— Work item —
Beneath this task are records; tally the lines in them that contain "Shadertoy" and report only the number.

#### Raw data ####

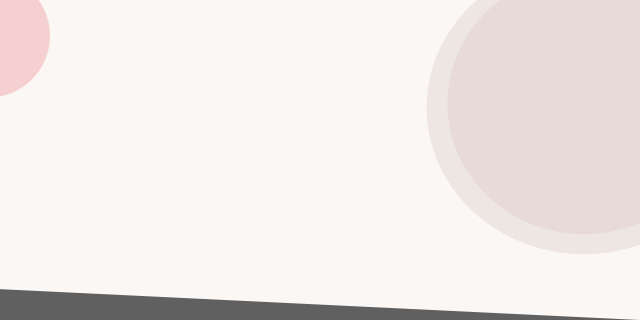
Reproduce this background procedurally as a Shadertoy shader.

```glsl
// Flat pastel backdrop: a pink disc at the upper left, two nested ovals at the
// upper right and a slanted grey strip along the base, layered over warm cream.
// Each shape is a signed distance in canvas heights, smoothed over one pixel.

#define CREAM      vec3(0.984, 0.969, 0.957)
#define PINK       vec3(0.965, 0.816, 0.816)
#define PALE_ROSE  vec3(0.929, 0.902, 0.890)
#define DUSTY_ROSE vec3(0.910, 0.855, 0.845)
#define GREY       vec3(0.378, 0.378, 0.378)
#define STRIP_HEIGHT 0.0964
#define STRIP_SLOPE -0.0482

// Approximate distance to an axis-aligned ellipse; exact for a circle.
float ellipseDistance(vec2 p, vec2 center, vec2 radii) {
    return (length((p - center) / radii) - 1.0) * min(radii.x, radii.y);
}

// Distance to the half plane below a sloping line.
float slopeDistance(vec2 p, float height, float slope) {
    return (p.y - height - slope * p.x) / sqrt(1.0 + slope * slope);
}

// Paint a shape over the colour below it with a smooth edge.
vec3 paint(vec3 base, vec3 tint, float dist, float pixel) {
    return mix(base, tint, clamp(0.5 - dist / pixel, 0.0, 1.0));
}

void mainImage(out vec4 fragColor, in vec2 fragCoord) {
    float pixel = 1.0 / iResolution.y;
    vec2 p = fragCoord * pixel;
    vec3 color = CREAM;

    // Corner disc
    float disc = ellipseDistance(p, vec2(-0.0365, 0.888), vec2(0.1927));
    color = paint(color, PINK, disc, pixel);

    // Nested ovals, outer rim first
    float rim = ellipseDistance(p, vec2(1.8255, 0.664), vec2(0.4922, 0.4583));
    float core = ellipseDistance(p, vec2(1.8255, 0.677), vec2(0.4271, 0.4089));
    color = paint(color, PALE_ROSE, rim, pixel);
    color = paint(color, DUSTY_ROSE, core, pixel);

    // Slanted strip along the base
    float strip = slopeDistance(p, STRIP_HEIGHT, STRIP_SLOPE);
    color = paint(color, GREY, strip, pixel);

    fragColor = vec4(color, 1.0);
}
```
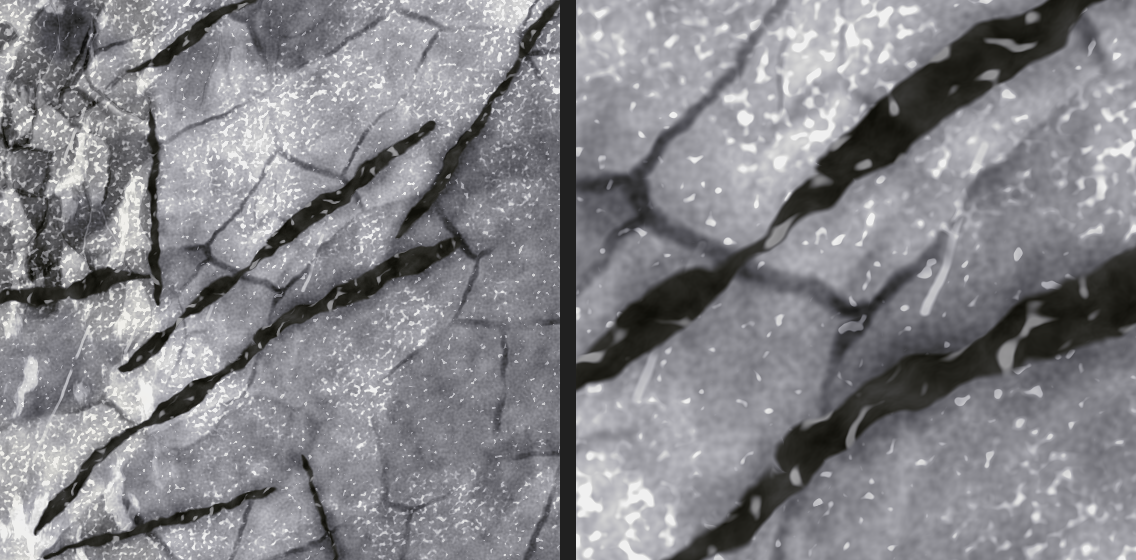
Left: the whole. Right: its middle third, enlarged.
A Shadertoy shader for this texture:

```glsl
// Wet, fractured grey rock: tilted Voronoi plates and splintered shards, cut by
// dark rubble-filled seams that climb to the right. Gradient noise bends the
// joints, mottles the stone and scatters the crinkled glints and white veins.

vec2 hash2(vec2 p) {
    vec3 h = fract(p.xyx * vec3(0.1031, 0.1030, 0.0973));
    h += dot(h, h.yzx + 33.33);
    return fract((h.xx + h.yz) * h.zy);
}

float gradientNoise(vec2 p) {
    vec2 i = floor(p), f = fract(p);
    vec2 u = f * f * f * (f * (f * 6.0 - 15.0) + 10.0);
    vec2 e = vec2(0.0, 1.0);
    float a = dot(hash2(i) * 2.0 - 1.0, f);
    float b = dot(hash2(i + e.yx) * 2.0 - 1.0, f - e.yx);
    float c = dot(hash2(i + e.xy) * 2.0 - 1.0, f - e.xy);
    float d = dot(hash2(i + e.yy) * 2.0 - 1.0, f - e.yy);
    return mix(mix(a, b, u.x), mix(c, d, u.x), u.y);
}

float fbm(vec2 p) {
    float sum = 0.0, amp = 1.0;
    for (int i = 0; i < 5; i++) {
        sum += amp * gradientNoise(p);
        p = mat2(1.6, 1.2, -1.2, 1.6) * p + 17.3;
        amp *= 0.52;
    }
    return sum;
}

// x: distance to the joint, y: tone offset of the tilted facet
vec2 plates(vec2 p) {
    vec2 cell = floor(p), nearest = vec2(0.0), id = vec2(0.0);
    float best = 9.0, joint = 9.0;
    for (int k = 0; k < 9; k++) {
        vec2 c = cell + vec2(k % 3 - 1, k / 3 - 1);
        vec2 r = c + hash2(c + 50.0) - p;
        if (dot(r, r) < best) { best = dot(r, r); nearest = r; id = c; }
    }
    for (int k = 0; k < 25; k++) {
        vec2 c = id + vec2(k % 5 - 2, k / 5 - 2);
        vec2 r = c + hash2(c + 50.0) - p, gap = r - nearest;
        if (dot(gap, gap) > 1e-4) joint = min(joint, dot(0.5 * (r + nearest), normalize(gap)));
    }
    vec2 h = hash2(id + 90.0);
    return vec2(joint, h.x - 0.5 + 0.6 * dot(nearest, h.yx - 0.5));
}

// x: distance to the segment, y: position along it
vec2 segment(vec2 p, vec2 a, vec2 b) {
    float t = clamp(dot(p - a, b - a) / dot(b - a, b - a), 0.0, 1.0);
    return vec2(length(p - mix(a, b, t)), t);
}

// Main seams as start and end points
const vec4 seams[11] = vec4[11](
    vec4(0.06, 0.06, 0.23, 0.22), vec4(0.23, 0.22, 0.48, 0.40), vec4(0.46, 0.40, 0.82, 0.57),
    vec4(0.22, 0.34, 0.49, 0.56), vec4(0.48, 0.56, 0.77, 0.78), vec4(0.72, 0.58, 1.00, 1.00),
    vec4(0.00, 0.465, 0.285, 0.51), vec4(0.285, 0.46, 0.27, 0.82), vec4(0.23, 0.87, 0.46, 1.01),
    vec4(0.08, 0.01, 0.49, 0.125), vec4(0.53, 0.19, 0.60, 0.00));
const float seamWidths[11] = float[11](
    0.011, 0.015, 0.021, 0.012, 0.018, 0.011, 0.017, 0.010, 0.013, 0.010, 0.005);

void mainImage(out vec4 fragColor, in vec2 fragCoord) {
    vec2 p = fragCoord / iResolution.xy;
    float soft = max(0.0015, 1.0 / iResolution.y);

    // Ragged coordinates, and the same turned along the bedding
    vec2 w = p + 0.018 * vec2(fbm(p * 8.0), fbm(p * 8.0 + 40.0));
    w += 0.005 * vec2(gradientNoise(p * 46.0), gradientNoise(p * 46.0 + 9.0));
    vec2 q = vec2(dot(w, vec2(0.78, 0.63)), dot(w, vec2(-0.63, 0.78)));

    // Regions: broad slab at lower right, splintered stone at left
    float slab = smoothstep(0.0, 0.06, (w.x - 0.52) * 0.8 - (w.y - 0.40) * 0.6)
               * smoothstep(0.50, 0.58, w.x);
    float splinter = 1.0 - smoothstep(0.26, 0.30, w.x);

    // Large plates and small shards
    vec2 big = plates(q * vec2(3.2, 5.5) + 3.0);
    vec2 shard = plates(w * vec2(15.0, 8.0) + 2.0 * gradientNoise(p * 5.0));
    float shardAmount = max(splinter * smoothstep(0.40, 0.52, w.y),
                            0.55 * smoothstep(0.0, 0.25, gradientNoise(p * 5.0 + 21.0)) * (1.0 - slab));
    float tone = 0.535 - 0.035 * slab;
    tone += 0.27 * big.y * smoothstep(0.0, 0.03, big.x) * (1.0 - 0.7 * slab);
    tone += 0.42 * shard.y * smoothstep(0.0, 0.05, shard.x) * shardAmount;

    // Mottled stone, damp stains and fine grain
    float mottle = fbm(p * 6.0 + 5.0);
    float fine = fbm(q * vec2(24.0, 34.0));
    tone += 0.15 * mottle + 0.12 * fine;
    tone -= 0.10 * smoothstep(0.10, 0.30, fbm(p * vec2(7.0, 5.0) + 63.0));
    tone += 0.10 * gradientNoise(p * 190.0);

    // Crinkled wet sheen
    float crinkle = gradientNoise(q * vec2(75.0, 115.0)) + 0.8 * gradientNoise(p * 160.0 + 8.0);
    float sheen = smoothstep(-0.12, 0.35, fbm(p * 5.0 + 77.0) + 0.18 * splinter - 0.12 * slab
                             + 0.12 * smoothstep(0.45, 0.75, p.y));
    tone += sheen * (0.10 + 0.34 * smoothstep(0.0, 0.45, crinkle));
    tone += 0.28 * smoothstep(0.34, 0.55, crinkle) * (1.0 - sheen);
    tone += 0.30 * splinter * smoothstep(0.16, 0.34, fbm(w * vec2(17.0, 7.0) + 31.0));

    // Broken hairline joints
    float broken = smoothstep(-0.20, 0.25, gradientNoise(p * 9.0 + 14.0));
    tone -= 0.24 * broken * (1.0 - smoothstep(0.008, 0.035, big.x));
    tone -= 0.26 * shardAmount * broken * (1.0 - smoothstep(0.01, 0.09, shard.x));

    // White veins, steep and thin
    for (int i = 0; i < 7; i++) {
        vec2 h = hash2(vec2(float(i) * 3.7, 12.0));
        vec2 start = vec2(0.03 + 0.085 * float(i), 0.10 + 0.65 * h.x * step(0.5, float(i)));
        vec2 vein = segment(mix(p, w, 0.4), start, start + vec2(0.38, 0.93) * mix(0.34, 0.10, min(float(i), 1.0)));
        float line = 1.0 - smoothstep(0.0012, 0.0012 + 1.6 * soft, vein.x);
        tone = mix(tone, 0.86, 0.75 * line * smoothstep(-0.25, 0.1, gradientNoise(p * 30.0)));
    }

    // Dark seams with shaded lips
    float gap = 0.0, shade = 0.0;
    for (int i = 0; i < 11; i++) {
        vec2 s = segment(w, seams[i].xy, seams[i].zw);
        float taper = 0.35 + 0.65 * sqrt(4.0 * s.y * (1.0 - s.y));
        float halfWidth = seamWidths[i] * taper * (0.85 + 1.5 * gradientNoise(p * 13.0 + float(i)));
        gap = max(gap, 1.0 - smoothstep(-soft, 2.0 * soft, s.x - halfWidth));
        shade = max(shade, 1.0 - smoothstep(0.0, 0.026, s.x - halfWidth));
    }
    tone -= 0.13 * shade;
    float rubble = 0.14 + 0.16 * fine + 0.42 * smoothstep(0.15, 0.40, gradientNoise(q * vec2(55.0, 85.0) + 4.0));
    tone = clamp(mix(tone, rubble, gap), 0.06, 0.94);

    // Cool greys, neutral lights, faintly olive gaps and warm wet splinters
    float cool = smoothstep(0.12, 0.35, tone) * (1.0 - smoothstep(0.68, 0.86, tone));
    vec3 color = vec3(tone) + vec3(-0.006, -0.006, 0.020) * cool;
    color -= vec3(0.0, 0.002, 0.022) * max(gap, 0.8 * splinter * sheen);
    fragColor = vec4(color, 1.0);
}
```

####

— Output for this exercise —
2